“Well, I drove all this way. I’ll have one whiskey,” I say.
“No,” the bartender says, firmly. “I don’t want you in my bar with a gut full of spinach and no water, stinking up the place with your flatulence and your constipated self-pity. I definitely don’t want your kind here. You go home and drink some water and eat some granny smith apples.”
“How dare you, you think just because you’re older than me you can boss me around. Oh, here comes Odin. Here comes Abraham!”
“Goddamn you, always trying to create strife where none exists. It has nothing to do with your relative youth. It is sound medical advice, offered in fellowship and peace. Are you always such an agent of chaos? Does the booze prevent these outbursts of yours and make you more sociable?”
“What if I have a few glasses of water here, then may I have some whiskey?” I ask, trying to compromise.
“No, you may not. I have a reputation to keep up in this place, as a dive bar full of hard drinkers who are wistful and lovely, with creased faces and grandchildren and tales of deflowering young virgins and giving those young virgins personal loans to start paddle board yoga studios, out on the Atlantic. You can’t be seen just drinking water in my establishment. That is asinine.”

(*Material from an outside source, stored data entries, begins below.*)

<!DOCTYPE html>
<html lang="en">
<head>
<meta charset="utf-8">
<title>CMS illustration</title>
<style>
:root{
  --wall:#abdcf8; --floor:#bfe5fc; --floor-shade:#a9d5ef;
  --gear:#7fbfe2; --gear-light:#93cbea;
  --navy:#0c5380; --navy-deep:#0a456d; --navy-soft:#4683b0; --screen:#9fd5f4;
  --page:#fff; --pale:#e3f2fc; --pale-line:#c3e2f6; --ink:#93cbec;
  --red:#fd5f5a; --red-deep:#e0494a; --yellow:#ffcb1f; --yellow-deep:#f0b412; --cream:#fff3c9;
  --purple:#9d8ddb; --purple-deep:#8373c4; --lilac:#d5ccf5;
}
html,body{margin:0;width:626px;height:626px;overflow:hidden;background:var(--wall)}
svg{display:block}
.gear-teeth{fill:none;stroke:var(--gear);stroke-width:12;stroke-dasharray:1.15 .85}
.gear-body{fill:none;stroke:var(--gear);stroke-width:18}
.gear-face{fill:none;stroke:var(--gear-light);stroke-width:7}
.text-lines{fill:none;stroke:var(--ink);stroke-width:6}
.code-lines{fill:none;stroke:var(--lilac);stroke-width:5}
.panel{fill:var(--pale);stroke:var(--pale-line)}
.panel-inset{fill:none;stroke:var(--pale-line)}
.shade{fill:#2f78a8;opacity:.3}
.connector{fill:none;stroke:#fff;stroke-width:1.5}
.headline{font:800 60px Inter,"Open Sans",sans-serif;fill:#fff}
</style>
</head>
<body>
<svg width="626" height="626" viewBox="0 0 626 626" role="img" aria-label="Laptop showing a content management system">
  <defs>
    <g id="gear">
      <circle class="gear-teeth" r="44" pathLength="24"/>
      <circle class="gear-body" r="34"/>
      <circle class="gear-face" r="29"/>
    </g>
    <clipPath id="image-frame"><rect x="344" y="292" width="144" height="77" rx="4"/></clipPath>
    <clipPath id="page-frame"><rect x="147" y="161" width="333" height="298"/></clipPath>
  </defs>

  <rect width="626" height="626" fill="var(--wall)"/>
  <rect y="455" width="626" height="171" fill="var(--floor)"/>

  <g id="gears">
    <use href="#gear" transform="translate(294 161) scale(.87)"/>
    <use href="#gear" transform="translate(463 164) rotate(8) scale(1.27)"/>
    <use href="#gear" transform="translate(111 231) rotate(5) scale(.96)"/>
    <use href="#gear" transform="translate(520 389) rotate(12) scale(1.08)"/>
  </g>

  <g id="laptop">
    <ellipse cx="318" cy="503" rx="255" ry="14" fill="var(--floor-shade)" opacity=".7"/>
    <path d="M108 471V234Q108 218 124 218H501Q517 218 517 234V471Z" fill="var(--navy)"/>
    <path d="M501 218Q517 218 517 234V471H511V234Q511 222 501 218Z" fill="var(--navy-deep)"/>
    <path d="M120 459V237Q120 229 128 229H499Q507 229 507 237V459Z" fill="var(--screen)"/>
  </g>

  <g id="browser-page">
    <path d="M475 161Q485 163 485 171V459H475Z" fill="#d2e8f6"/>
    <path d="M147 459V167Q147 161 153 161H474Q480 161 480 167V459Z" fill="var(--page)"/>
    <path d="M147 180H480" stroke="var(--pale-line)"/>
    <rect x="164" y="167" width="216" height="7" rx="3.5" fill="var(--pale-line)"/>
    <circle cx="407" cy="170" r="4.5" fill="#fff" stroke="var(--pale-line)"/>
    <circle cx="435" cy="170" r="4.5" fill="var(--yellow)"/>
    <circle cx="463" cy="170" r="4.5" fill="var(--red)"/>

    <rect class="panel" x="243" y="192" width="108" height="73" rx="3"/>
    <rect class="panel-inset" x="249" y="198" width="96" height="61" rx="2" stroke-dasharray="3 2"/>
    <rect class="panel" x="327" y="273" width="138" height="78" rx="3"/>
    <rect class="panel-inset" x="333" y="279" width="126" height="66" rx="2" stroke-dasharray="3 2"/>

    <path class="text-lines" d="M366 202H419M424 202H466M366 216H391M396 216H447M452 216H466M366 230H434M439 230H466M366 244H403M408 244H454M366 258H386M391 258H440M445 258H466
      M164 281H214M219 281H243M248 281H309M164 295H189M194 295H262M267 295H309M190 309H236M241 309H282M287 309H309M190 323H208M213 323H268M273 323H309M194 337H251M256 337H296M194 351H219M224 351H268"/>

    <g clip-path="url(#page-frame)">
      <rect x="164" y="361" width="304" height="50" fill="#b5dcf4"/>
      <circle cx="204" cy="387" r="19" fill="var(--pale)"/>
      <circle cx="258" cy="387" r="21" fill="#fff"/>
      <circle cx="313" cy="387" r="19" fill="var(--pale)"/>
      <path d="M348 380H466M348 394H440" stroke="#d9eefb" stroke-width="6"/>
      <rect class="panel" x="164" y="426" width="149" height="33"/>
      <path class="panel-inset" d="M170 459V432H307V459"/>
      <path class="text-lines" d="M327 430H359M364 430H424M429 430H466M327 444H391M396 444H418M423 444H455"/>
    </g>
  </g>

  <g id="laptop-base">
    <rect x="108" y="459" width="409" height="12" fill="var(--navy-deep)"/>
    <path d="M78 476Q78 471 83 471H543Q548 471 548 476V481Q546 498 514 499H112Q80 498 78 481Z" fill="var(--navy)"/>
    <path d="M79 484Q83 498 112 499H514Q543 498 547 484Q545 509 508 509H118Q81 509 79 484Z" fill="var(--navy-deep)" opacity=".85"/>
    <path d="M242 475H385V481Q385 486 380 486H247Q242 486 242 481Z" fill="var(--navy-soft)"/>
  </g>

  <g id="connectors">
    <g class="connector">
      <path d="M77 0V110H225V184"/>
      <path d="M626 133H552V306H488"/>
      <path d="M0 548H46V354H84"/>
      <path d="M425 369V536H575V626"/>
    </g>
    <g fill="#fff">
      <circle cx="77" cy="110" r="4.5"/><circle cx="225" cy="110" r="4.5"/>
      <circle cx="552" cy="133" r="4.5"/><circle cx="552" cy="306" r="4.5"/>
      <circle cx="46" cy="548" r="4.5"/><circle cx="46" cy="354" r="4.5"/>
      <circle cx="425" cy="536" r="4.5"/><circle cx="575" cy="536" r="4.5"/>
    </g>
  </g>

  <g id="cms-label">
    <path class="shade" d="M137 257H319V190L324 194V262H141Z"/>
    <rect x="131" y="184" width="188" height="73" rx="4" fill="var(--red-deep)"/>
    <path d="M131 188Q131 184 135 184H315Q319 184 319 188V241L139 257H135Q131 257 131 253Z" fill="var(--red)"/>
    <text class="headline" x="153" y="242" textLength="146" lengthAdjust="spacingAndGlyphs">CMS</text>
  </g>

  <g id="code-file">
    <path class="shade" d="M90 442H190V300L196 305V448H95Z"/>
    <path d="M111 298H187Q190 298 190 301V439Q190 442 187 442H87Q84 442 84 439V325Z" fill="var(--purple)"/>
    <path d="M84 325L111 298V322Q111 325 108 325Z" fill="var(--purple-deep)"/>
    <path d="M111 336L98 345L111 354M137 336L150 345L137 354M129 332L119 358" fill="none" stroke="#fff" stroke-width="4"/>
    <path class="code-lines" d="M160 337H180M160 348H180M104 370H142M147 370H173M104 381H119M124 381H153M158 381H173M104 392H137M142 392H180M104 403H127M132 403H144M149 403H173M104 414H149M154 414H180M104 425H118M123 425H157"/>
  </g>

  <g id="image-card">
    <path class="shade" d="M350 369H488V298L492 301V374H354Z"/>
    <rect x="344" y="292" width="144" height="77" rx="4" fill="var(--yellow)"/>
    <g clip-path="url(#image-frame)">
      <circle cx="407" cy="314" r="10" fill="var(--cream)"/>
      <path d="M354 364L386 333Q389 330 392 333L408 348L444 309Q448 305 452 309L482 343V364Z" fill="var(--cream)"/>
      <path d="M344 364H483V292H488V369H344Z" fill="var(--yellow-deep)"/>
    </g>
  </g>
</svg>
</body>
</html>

“Fine,” I say. “I am going home to chug gallons of water and eat a lot of granny smith apples, and perhaps some other fibrous seasonal fruits. And when I have pissed torrentially and clear and have voided my bowels completely, to the extent that you could store the Hope Diamond in my rectum and when removed it will still shine brightly without a film of fecal matter to mitigate its brightness, its offering of beauty and symmetry to an insipid and cruel world never more radiant, when I have met these criteria, I am going to return here to triumphantly have a whiskey.”
“And I will be waiting with a chalice of bourbon and a golden comb and I shall untangle your locks,” says the bartender, “like the King Under the Mountain.”